S: So you want the carpet ripped up?
D: Yeah, it's pretty nasty.
D: Not necessarily...
S: Huh. ::Starts cutting carpet with utility knife::
An hour later, after ripping up the carpet and a an OSB overlay, the kitchen looked like this:
Under the nasty carpet padding-covered adhesive, there's '50s linoleum. I guess the PPOs liked carpet in the kitchen so much, they did it twice... We found some remnants of '70s carpet around the edges. That must have been what was just glued over the lino.
We contemplated stripping the padding and adhesive off the linoleum. It was in pretty good shape, and it would be much easier to keep clean. We decided to check out Home Depot, just to see what kind of flooring options we could afford to lay down and rip out in a few years.
Option #1 was peel-and-stick tiles. They're much nicer than they used to be, but they're still cheap looking. At $.88 per square foot, though, the price is hard to beat. They wouldn't be at all easy to remove, though, so we kept looking. In the next aisle, we found floating laminate floors. We already have one laminate floor in the dining room, and I don't really like it much. It's noisy and cold, and it looks like fake wood. But... It was cheap ($24 for 25 square feet), it's easy to install, and it's easy to remove.
Guess what we bought?

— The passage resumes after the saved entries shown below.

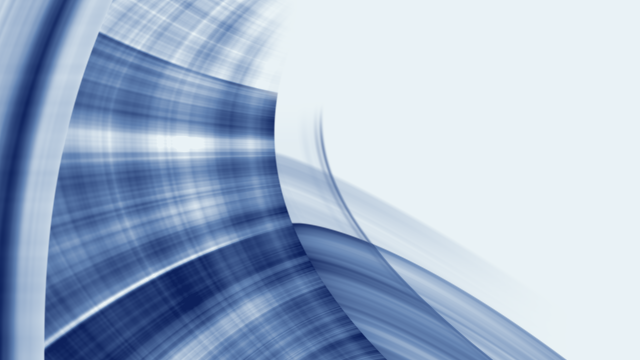
A WebGL 1 fragment shader for this background:

```glsl
precision highp float;
// Sweeping blue ribbons on a pale ground: a left band, a striped wall and two thin fans.
// Each sheet is bounded by a curve, and stretched noise along its own curved
// coordinates gives the fine streaks; a tone ramp from navy to pale colours them.
uniform vec2 u_resolution;

float hash(vec2 p) {
  return fract(sin(dot(p, vec2(127.1, 311.7))) * 43758.5453);
}

float noise(vec2 p) {
  vec2 i = floor(p), f = fract(p);
  f = f * f * (3.0 - 2.0 * f);
  return mix(mix(hash(i), hash(i + vec2(1, 0)), f.x),
             mix(hash(i + vec2(0, 1)), hash(i + vec2(1, 1)), f.x), f.y);
}

// Streaks, centred on zero: coarse across, nearly constant along
float streaks(float across, float along) {
  float sum = 0.0, freq = 13.0, amp = 0.5;
  for (int i = 0; i < 4; i++) {
    sum += amp * (noise(vec2(along * 1.5 + freq, across * freq)) - 0.5);
    freq *= 1.95;
    amp *= 0.78;
  }
  return sum;
}

float bump(float x, float centre, float width) {
  float t = (x - centre) / width;
  return exp(-t * t);
}

vec3 ramp(float tone) {
  vec3 navy = vec3(0.05, 0.13, 0.36);
  vec3 blue = vec3(0.38, 0.51, 0.70);
  vec3 pale = vec3(0.915, 0.95, 0.963);
  float t = clamp(tone, 0.0, 1.0) * 2.0;
  return t < 1.0 ? mix(navy, blue, t) : mix(blue, pale, t - 1.0);
}

void main() {
  vec2 p = gl_FragCoord.xy / u_resolution.y;
  float aa = 1.2 / u_resolution.y;
  vec3 color = ramp(1.0);

  // Signed distances, positive on the left of each upright curve
  float q = 0.63 - p.y;
  float wallD = 0.762 + 0.79 * q * q - p.x;
  float r = 0.66 - p.y;
  float veilD = 0.897 + (1.35 - 0.4 * r) * r * r - p.x;
  float bandD = 0.123 + 0.19 * pow(p.y, 2.4) - p.x;
  float insideVeil = smoothstep(-aa, aa, veilD);
  float veilFade = 1.0 - smoothstep(0.58, 0.72, p.y);

  // Faint upper fan, strongest beside the wall
  float faintD = 0.578 - 0.571 * pow(max(p.x - 0.764, 0.0), 1.22) - p.y;
  float faint = smoothstep(-aa, 0.012, faintD) * exp(-max(faintD, 0.0) * 3.5);
  faint *= mix(0.22 * (1.0 - smoothstep(0.9, 1.6, p.x)), 0.34, insideVeil);
  faint *= 1.0 + 1.5 * streaks(faintD * 1.6, p.x);
  color = mix(color, ramp(0.45), clamp(faint, 0.0, 1.0));

  // Translucent veil and its fine upright threads
  float threads = 0.05 + 0.25 * max(streaks(veilD * 1.5, p.y), 0.0);
  color = mix(color, ramp(0.5), insideVeil * veilFade * threads);

  // Lower fan under a dark rim
  float fanD = 0.38 - 0.585 * pow(max(p.x - 0.83, 0.0), 1.46) - p.y;
  float fanTone = mix(0.66, 0.42, insideVeil) + 0.55 * streaks(fanD * 1.5, p.x);
  fanTone += 0.25 * smoothstep(0.15, 0.4, fanD);
  fanTone -= 0.4 * exp(-max(fanD, 0.0) / 0.012) * (1.0 - 0.6 * smoothstep(0.9, 1.3, p.x));
  fanTone -= 0.2 * exp(-max(-wallD, 0.0) / 0.06);
  color = mix(color, ramp(fanTone), smoothstep(-aa, aa, fanD) * 0.94);

  // Blue edge lines of the veil
  float rim = 0.65 * bump(veilD, 0.006, 0.005) + 0.3 * bump(veilD, 0.02, 0.007);
  color = mix(color, ramp(0.36), rim * veilFade);

  // Wall: "lane" is the height at which a converging streak meets the left side
  float s = (p.x - 0.13) / 0.66;
  float ease = s * (1.5 - 0.5 * s);
  float lane = (p.y - 0.354 * ease) / (1.0 - 0.61 * ease);
  float lift = max(p.y - 0.65, 0.0);
  float arc = wallD + 0.8 * lift * lift;
  float along = streaks(lane, p.x);
  float upright = streaks(arc * 1.2, p.y);

  float tone = 0.41 + 0.08 * smoothstep(0.15, 0.5, lane);
  tone += 0.42 * bump(lane, 0.63, 0.055) - 0.17 * bump(lane, 0.76, 0.055);
  float underTone = mix(0.05, 0.62, smoothstep(0.1, 0.45, -lane));
  underTone = mix(underTone, 0.38, 0.8 * smoothstep(0.65, 1.0, s));
  tone = mix(underTone, tone, smoothstep(0.03, 0.042, lane));
  tone += 0.14 * bump(arc, 0.27, 0.09) * smoothstep(-0.1, 0.2, abs(lane));
  tone += 0.5 * along * smoothstep(-0.15, 0.15, abs(lane + 0.05)) + 0.32 * upright;
  tone += 0.55 * bump(lane, 0.047, 0.014) * (1.0 - smoothstep(0.45, 1.0, s));
  tone -= 0.3 * exp(-max(wallD, 0.0) / 0.035);
  tone -= 0.16 * bump(lane, 0.98, 0.012);

  // Bright overhang above the wall, crossed by arcs and dissolving to the right
  float over = smoothstep(0.98, 0.995, lane);
  float overTone = 0.87 + 0.35 * along + 0.5 * upright - 0.28 * bump(arc, 0.26, 0.055);
  tone = mix(tone, overTone, over);
  float dissolve = smoothstep(0.62, 0.83, p.x) * smoothstep(0.9, 1.0, lane);
  float wallMask = smoothstep(-aa, aa, wallD) * (1.0 - dissolve);
  color = mix(color, ramp(tone), wallMask);

  // Left band: pale border, one deep blue core and soft streaks
  float bandTone = 0.82 - 0.48 * bump(bandD, 0.125, 0.045);
  bandTone -= 0.2 * smoothstep(0.07, 0.16, bandD);
  bandTone += 0.12 * smoothstep(0.18, 0.3, bandD);
  bandTone += 0.4 * streaks(bandD * 1.1, p.y) * smoothstep(0.0, 0.09, bandD);
  bandTone += 0.1 * streaks(p.y * 0.7, p.x) + 0.08 * exp(-max(bandD, 0.0) / 0.008);
  color = mix(color, ramp(bandTone), smoothstep(-aa, aa, bandD));

  gl_FragColor = vec4(color, 1.0);
}
```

For $130, we have a new floor that's moppable, decent-looking, and can be removed in a few years when we have the money to put down a real linoleum floor.
See?It took both of us 6 hours to install. Considering we had no idea what we were doing, I don't think that's bad at all! We still need to get new toe-kick material for under the cabinets, and molding for aeound the edges, but it's pretty much done. How's that for quick and dirty?